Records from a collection

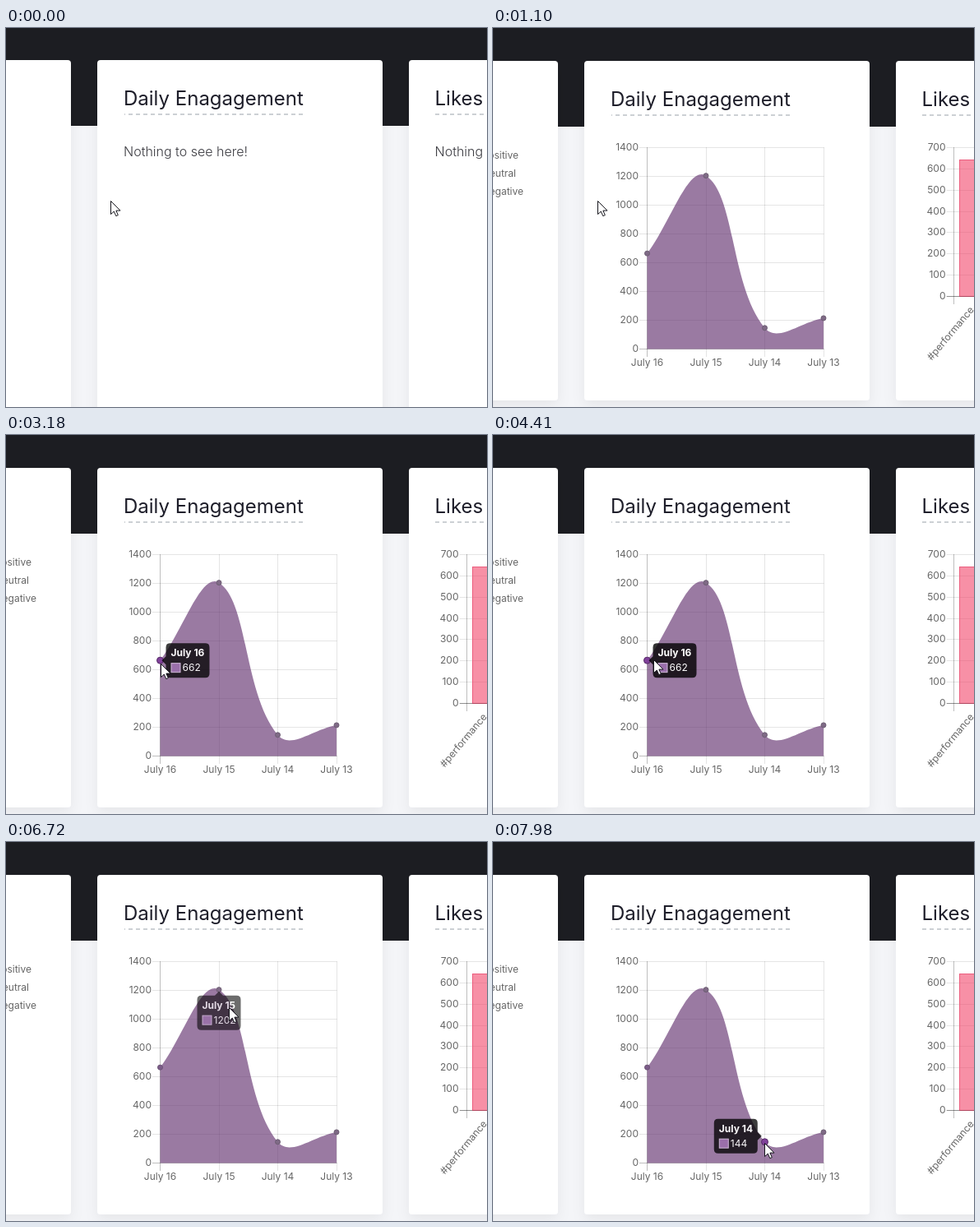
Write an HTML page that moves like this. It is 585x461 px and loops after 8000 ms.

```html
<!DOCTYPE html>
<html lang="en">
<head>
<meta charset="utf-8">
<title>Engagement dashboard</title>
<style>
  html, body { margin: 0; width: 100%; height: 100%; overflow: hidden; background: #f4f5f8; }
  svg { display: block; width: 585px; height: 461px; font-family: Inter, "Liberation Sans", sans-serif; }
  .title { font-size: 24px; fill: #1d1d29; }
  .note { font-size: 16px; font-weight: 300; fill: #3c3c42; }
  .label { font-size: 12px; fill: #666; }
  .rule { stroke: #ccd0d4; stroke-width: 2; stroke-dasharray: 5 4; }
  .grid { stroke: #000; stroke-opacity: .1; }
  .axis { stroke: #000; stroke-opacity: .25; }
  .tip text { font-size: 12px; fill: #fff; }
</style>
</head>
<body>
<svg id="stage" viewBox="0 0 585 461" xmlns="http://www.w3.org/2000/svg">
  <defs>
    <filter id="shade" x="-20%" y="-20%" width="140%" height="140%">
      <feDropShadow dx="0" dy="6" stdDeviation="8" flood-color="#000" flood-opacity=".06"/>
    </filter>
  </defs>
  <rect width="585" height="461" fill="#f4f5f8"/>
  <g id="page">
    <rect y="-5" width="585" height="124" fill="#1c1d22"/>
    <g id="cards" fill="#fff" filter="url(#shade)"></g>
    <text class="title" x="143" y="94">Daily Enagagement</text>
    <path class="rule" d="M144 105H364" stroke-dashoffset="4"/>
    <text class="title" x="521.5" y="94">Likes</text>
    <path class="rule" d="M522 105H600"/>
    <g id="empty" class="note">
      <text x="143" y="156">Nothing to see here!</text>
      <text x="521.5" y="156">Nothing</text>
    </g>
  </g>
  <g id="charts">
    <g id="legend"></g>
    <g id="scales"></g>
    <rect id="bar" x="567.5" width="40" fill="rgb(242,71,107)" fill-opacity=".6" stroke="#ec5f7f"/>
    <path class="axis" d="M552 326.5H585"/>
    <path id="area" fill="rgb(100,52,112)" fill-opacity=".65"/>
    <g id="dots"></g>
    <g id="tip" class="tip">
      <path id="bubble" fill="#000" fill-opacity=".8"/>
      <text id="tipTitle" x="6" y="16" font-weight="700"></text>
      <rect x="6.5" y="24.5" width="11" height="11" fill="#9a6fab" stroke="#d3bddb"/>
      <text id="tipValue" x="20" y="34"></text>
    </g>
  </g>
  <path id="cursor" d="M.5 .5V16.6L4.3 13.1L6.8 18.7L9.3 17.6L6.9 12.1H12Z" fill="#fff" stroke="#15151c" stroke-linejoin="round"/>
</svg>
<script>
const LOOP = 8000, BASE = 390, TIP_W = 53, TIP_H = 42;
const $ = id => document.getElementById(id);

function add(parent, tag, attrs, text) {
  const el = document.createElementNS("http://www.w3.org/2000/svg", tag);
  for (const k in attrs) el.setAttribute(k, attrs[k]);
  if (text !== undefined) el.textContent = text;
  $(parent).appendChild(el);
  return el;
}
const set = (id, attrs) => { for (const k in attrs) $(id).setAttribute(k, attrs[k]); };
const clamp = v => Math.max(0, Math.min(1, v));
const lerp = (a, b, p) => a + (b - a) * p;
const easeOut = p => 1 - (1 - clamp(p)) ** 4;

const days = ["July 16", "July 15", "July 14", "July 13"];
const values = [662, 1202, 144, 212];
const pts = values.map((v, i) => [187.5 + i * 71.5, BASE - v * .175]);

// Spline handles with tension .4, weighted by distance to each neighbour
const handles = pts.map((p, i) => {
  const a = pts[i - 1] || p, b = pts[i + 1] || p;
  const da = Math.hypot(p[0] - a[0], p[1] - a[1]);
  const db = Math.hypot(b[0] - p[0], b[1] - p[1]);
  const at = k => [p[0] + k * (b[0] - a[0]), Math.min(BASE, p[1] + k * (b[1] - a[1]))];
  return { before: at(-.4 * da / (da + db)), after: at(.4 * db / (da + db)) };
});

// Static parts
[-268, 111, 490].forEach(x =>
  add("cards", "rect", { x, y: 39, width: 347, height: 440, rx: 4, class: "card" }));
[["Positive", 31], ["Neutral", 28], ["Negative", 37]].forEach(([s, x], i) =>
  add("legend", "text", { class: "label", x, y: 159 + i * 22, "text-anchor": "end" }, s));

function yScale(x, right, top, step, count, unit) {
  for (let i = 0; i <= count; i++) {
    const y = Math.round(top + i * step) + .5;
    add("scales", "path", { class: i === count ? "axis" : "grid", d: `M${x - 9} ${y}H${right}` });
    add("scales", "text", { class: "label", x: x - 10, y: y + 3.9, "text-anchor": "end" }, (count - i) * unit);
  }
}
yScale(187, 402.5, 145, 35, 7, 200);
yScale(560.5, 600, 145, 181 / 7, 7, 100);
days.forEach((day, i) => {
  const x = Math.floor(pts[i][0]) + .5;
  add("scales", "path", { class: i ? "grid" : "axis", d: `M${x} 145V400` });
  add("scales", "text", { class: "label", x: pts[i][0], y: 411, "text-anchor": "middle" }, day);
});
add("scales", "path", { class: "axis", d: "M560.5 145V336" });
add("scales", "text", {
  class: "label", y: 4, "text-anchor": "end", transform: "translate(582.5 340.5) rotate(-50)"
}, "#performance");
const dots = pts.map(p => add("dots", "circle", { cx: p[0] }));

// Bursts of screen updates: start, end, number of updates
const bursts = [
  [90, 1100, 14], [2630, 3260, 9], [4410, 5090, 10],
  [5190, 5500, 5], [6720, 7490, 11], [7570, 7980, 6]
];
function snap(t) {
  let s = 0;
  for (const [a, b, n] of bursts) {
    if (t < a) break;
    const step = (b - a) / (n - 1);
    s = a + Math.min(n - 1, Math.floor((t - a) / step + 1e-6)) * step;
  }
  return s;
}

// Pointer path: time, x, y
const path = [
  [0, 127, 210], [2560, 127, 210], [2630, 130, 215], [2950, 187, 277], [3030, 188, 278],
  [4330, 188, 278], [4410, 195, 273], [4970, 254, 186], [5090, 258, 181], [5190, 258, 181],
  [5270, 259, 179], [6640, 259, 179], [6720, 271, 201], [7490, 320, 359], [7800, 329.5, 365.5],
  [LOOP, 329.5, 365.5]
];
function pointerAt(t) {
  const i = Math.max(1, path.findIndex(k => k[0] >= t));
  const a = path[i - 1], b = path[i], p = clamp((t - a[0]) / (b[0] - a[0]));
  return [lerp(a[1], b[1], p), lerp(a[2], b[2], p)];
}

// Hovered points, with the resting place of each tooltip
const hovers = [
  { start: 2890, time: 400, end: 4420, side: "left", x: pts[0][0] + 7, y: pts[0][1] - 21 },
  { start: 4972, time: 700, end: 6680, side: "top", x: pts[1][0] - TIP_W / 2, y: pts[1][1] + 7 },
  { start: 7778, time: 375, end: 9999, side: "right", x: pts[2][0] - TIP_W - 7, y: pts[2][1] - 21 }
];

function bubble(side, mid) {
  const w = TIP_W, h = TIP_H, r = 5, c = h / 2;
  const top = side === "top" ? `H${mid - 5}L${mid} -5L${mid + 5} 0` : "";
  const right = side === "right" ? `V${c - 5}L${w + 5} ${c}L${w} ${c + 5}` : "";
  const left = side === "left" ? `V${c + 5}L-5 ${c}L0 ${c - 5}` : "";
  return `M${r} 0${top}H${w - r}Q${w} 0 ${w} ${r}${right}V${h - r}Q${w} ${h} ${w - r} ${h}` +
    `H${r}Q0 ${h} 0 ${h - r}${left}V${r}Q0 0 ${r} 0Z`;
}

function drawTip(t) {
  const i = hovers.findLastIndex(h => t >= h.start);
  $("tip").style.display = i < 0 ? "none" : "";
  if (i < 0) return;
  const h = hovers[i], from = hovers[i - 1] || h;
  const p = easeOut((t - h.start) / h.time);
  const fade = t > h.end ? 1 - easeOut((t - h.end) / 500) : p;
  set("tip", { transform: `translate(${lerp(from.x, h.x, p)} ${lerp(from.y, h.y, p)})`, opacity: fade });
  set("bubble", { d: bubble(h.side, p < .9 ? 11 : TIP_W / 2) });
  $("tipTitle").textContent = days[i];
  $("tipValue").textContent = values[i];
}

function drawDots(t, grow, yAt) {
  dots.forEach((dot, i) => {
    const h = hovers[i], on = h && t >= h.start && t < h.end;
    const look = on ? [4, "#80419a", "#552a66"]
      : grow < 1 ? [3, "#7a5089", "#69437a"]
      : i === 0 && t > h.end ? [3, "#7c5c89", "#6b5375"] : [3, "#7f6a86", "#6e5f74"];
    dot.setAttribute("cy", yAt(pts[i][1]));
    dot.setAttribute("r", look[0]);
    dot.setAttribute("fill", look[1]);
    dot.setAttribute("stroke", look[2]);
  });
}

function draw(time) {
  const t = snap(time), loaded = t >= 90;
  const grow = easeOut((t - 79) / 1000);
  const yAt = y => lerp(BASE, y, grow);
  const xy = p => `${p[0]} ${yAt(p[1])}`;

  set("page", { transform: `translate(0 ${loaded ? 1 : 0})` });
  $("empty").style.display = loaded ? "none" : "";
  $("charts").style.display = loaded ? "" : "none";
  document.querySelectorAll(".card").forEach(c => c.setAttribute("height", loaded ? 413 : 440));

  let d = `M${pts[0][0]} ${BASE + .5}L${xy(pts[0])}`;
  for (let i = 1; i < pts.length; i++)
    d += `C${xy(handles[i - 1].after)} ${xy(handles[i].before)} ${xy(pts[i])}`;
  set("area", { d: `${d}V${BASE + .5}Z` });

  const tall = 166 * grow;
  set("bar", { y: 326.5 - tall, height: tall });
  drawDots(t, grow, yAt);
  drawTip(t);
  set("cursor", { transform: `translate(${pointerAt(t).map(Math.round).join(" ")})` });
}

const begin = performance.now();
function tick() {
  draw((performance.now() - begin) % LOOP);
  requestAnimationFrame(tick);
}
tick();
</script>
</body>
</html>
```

> **EXERCISE BRIEF**: If a line of the data holds the string "loaded", list it.

> **ANSWER TO THIS PROBLEM**:
  const t = snap(time), loaded = t >= 90;
  set("page", { transform: `translate(0 ${loaded ? 1 : 0})` });
  $("empty").style.display = loaded ? "none" : "";
  $("charts").style.display = loaded ? "" : "none";
  document.querySelectorAll(".card").forEach(c => c.setAttribute("height", loaded ? 413 : 440));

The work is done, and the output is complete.